* **Task details**: Look through the listing and report every line that has "body" in it.

* **Recorded data**:
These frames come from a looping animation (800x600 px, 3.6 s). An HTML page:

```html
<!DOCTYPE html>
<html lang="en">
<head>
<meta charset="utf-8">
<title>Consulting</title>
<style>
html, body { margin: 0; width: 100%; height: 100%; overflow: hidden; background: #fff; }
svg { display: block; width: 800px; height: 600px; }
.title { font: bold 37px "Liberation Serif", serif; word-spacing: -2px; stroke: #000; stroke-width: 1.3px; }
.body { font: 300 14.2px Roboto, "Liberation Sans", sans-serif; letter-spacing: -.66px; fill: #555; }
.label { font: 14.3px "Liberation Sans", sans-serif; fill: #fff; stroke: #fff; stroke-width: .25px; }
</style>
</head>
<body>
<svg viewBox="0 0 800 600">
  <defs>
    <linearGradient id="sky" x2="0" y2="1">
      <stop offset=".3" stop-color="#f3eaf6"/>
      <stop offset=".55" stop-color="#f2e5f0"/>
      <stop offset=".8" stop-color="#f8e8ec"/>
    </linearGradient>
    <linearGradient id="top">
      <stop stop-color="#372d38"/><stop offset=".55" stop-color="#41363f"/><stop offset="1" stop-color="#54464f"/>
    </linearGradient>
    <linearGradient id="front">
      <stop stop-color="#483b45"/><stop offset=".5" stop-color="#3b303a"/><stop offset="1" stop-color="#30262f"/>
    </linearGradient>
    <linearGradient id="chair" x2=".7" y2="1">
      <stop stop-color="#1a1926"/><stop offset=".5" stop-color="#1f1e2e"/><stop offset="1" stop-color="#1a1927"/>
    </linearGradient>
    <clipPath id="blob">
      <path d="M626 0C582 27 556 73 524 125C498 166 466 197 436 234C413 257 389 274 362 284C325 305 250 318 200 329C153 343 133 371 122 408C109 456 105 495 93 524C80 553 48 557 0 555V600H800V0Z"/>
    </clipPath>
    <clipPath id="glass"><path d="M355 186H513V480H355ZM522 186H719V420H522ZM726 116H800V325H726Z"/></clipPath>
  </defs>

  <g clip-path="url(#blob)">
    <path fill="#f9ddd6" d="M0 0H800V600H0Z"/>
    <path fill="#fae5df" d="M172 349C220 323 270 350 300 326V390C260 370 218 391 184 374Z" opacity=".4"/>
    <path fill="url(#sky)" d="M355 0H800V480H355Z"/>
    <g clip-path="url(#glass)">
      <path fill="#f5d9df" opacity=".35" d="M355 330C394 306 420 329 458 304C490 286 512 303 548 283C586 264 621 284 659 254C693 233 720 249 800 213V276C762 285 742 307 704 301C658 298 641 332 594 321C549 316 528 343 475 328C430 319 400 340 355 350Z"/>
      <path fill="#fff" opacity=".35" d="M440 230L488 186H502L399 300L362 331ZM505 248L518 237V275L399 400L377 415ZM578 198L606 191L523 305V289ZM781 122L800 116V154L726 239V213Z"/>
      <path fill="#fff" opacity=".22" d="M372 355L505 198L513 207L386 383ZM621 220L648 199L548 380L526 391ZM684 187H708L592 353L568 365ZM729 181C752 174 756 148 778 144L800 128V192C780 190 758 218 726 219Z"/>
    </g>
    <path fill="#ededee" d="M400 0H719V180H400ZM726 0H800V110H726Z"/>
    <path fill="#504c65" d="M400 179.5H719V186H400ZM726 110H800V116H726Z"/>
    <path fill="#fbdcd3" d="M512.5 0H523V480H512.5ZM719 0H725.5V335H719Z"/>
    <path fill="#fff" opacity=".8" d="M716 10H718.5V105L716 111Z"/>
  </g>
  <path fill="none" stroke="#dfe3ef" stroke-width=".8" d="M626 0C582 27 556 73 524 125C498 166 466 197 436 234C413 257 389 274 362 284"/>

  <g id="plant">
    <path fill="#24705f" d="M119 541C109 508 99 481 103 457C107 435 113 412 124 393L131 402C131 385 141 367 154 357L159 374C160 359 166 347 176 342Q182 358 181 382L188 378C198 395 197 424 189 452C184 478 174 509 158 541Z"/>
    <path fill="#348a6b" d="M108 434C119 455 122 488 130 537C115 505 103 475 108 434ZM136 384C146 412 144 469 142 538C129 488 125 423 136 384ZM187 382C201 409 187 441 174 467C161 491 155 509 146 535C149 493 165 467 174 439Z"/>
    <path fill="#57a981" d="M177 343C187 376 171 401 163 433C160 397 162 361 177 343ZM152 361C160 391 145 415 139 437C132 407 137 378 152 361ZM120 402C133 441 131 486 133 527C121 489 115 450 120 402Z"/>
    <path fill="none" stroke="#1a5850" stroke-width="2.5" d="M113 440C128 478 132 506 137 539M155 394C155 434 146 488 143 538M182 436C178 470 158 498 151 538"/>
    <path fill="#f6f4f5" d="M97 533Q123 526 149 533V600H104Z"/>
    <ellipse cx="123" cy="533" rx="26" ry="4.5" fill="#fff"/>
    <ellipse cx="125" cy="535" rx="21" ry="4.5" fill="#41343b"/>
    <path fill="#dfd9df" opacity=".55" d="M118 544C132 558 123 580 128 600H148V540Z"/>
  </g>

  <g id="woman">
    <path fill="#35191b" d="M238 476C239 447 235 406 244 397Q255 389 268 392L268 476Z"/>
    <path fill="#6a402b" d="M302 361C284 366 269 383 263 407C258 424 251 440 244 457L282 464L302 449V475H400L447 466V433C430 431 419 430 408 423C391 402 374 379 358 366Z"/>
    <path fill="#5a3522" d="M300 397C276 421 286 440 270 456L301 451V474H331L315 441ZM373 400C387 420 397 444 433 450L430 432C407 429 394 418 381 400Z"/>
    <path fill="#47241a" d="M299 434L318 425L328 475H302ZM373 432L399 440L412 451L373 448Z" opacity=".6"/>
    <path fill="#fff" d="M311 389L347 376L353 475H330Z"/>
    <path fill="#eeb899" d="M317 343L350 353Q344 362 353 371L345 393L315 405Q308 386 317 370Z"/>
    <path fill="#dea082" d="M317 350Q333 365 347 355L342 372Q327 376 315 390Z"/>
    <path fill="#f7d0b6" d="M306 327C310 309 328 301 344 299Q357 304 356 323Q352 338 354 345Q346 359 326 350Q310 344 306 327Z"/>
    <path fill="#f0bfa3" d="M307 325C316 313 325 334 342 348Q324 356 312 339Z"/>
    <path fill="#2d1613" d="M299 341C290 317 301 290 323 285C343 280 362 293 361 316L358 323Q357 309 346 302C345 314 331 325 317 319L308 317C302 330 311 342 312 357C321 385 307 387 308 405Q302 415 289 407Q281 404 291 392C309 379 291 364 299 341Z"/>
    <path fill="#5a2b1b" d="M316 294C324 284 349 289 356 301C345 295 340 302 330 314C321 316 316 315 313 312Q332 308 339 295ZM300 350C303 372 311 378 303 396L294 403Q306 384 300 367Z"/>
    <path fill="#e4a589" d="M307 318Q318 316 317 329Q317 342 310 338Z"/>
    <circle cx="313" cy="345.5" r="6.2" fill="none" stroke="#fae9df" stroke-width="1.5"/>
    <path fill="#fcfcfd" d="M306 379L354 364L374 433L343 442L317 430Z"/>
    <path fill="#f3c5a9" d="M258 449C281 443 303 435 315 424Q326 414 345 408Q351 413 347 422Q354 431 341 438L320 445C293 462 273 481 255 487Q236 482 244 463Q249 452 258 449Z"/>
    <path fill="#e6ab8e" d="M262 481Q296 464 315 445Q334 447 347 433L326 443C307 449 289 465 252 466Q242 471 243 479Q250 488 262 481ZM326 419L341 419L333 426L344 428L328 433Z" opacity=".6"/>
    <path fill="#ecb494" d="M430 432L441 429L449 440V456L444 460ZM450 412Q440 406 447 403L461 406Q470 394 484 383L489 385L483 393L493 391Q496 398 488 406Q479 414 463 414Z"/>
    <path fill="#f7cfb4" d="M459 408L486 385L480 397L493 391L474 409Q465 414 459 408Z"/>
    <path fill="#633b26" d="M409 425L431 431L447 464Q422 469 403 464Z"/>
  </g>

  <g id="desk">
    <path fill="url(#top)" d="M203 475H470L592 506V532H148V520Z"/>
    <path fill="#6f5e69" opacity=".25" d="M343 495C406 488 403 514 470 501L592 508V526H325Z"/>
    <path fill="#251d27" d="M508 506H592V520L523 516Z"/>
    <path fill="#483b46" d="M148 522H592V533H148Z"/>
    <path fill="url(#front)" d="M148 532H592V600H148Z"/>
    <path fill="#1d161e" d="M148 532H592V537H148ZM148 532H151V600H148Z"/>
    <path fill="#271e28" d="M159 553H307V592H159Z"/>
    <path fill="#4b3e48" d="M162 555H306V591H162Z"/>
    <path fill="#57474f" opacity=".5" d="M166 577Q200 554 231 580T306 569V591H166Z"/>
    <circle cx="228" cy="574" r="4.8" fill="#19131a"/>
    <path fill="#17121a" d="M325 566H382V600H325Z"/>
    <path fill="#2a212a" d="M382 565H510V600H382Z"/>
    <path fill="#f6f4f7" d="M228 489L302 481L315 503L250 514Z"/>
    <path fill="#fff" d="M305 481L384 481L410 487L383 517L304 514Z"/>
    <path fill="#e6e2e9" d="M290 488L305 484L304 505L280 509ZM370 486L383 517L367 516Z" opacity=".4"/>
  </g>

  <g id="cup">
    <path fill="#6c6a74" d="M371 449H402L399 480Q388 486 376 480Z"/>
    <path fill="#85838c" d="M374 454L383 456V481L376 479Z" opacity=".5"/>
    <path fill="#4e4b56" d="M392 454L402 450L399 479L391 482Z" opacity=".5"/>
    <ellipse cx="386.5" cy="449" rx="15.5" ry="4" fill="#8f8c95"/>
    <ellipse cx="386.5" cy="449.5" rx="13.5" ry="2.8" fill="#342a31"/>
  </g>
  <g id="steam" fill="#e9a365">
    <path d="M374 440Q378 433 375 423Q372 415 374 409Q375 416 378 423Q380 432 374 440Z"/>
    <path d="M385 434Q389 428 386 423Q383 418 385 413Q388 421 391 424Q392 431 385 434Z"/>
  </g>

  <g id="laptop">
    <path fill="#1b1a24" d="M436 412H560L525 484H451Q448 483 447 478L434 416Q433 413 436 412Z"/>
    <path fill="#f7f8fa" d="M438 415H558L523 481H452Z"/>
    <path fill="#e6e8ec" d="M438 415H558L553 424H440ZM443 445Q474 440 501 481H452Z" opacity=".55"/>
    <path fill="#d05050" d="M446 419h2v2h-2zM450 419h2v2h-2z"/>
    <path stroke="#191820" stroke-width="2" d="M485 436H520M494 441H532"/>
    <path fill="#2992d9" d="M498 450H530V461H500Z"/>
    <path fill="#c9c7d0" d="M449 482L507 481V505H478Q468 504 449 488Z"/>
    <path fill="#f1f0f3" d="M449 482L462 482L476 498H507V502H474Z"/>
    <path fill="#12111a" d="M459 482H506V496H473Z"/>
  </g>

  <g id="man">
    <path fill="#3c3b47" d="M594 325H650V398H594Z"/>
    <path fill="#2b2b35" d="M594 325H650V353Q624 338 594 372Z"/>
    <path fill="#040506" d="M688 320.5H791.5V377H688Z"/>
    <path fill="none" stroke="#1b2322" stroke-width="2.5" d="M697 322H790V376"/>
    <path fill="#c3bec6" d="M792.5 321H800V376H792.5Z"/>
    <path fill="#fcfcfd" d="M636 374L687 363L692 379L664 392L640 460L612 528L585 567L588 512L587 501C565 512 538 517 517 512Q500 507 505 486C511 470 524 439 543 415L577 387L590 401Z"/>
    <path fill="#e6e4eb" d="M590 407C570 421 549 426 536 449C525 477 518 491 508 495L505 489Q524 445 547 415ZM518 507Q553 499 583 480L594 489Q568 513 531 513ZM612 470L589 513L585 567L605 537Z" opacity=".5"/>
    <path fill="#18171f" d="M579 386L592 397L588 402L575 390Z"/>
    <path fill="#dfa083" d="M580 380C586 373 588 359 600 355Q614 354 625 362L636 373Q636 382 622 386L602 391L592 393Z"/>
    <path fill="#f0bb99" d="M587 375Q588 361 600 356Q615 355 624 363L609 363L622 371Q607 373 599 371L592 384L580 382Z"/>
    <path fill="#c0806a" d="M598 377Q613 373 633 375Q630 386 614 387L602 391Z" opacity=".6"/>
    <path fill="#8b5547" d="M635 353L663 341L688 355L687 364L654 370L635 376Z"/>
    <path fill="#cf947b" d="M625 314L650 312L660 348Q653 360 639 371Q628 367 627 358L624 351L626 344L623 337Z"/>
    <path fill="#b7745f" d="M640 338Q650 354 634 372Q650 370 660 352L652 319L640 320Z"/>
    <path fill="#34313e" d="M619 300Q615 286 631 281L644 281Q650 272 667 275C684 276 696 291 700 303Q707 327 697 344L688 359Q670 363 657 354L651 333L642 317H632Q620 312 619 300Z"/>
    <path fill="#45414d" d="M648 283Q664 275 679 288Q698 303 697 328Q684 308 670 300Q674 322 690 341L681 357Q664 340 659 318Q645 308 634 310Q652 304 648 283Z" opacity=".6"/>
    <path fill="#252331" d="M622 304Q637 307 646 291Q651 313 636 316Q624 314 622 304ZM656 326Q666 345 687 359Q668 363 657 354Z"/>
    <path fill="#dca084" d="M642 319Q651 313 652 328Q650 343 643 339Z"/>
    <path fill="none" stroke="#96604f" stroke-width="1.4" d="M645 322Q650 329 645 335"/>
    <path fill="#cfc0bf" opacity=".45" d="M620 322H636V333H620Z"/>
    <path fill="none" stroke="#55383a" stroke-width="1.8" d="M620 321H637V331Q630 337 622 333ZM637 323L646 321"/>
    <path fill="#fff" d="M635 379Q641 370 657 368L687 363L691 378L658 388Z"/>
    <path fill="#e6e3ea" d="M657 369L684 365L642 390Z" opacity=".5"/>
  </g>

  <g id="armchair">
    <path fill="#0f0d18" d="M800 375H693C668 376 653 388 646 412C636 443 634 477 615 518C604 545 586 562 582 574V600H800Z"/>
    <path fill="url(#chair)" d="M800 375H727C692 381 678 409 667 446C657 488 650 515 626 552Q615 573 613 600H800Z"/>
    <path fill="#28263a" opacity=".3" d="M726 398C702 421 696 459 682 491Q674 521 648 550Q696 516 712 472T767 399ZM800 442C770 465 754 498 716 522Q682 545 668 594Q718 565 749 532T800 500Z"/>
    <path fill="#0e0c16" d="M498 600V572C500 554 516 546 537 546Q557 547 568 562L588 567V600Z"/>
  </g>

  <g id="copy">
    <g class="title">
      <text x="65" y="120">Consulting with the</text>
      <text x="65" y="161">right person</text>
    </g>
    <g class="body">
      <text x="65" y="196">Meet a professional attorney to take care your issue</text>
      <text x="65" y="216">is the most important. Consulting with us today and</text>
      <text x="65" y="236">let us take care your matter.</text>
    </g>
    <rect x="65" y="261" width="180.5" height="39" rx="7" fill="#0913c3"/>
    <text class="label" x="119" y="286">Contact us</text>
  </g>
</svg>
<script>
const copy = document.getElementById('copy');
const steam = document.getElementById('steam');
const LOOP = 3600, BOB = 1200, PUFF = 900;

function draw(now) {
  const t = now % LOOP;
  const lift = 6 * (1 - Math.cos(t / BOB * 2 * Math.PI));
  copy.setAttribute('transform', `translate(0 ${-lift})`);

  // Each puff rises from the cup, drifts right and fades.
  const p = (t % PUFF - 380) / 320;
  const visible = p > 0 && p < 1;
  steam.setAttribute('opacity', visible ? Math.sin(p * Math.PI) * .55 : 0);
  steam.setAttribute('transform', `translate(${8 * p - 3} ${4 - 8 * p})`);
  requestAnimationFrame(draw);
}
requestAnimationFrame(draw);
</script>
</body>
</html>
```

* **Exercise answer**:
html, body { margin: 0; width: 100%; height: 100%; overflow: hidden; background: #fff; }
.body { font: 300 14.2px Roboto, "Liberation Sans", sans-serif; letter-spacing: -.66px; fill: #555; }
<body>
    <g class="body">
</body>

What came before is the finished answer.